@Gerry, I love your response and we feel the same way. That’s one of the core missions that drives Harmony. And you’re right that aside from the technology, governance will play a very important role in bringing this vision to reality. Without efficient and effective governance, a chain may get corralled and controlled by a cartel. Or perhaps so many forks will occur that value may fragment.

I too admire Cardano’s focus on sustainability through governance of a treasury. There’s certainly a lot we can learn regarding governance from other protocols. However, we’re also so early in the game that 10 years from now our governance systems will likely look completely different to the ones being implemented today.

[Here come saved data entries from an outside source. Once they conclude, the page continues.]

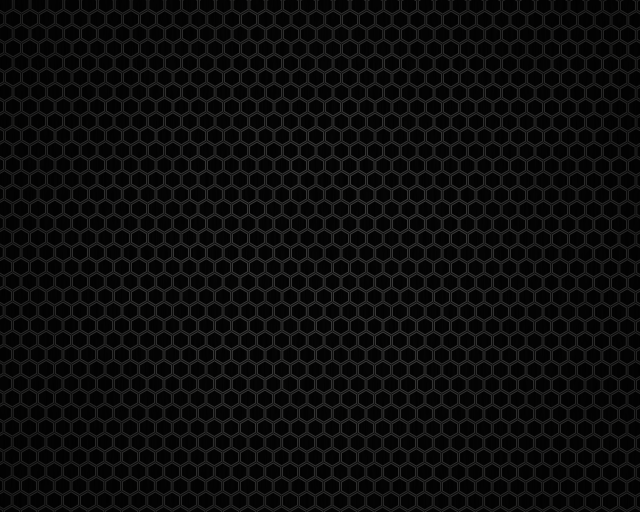
Reproduce this pattern procedurally as a Shadertoy shader.

```glsl
#define COLUMNS 38.0
#define TILT 0.0022
#define GRID_SHIFT vec2(0.25, -0.69)
#define LINE_INNER 0.418
#define LINE_OUTER 0.468
#define LINE_COLOR vec3(0.245, 0.245, 0.242)
#define GAP_COLOR vec3(0.055)
#define FILL_COLOR vec3(0.014)
#define STREAK_DENSITY 14.0
#define STREAK_STRENGTH 0.014
#define VIGNETTE 0.38

float hash(vec2 p) {
    return fract(sin(dot(p, vec2(127.1, 311.7))) * 43758.5453);
}

float valueNoise(vec2 p) {
    vec2 i = floor(p);
    vec2 f = smoothstep(0.0, 1.0, fract(p));
    float low = mix(hash(i), hash(i + vec2(1.0, 0.0)), f.x);
    float high = mix(hash(i + vec2(0.0, 1.0)), hash(i + 1.0), f.x);
    return mix(low, high, f.y);
}

// Offset from the nearest cell centre of a pointy-top grid with unit pitch
vec2 hexCell(vec2 p) {
    vec2 period = vec2(1.0, sqrt(3.0));
    vec2 a = mod(p + 0.5 * period, period) - 0.5 * period;
    vec2 b = mod(p, period) - 0.5 * period;
    return dot(a, a) < dot(b, b) ? a : b;
}

// Apothem of the hexagon passing through p; 0.5 on the cell border
float hexRadius(vec2 p) {
    p = abs(p);
    return max(p.x, dot(p, vec2(0.5, 0.5 * sqrt(3.0))));
}

float coverage(float signedDistance, float pixel) {
    return clamp(0.5 + signedDistance / pixel, 0.0, 1.0);
}

void mainImage(out vec4 fragColor, in vec2 fragCoord) {
    vec2 centered = (fragCoord - 0.5 * iResolution.xy) / iResolution.x;
    float pixel = COLUMNS / iResolution.x;

    // Slightly tilted honeycomb
    float c = cos(TILT), s = sin(TILT);
    vec2 p = mat2(c, s, -s, c) * centered * COLUMNS;
    float radius = hexRadius(hexCell(p - GRID_SHIFT));

    // Each cell has its own outline, leaving a dark gap between neighbours
    float outsideFill = coverage(radius - LINE_INNER, pixel);
    float outsideLine = coverage(radius - LINE_OUTER, pixel);

    // Faint vertical brushing and uneven outline brightness
    float streak = valueNoise(p * vec2(STREAK_DENSITY, 0.9));
    float wear = 0.92 + 0.16 * valueNoise(p * 0.7);
    vec3 fill = FILL_COLOR + STREAK_STRENGTH * (streak - 0.5);

    vec3 color = mix(fill, LINE_COLOR * wear, outsideFill);
    color = mix(color, GAP_COLOR, outsideLine);

    // Light falls off towards the corners
    color *= 1.0 - VIGNETTE * smoothstep(0.1, 0.65, length(centered));
    fragColor = vec4(color, 1.0);
}
```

Especially interesting is how we might design governance systems around data. From individuals having data sovereignty to data pools voting together to monetize their data together kind of like a labor union. This certainly is one of the keys to a fair data economy.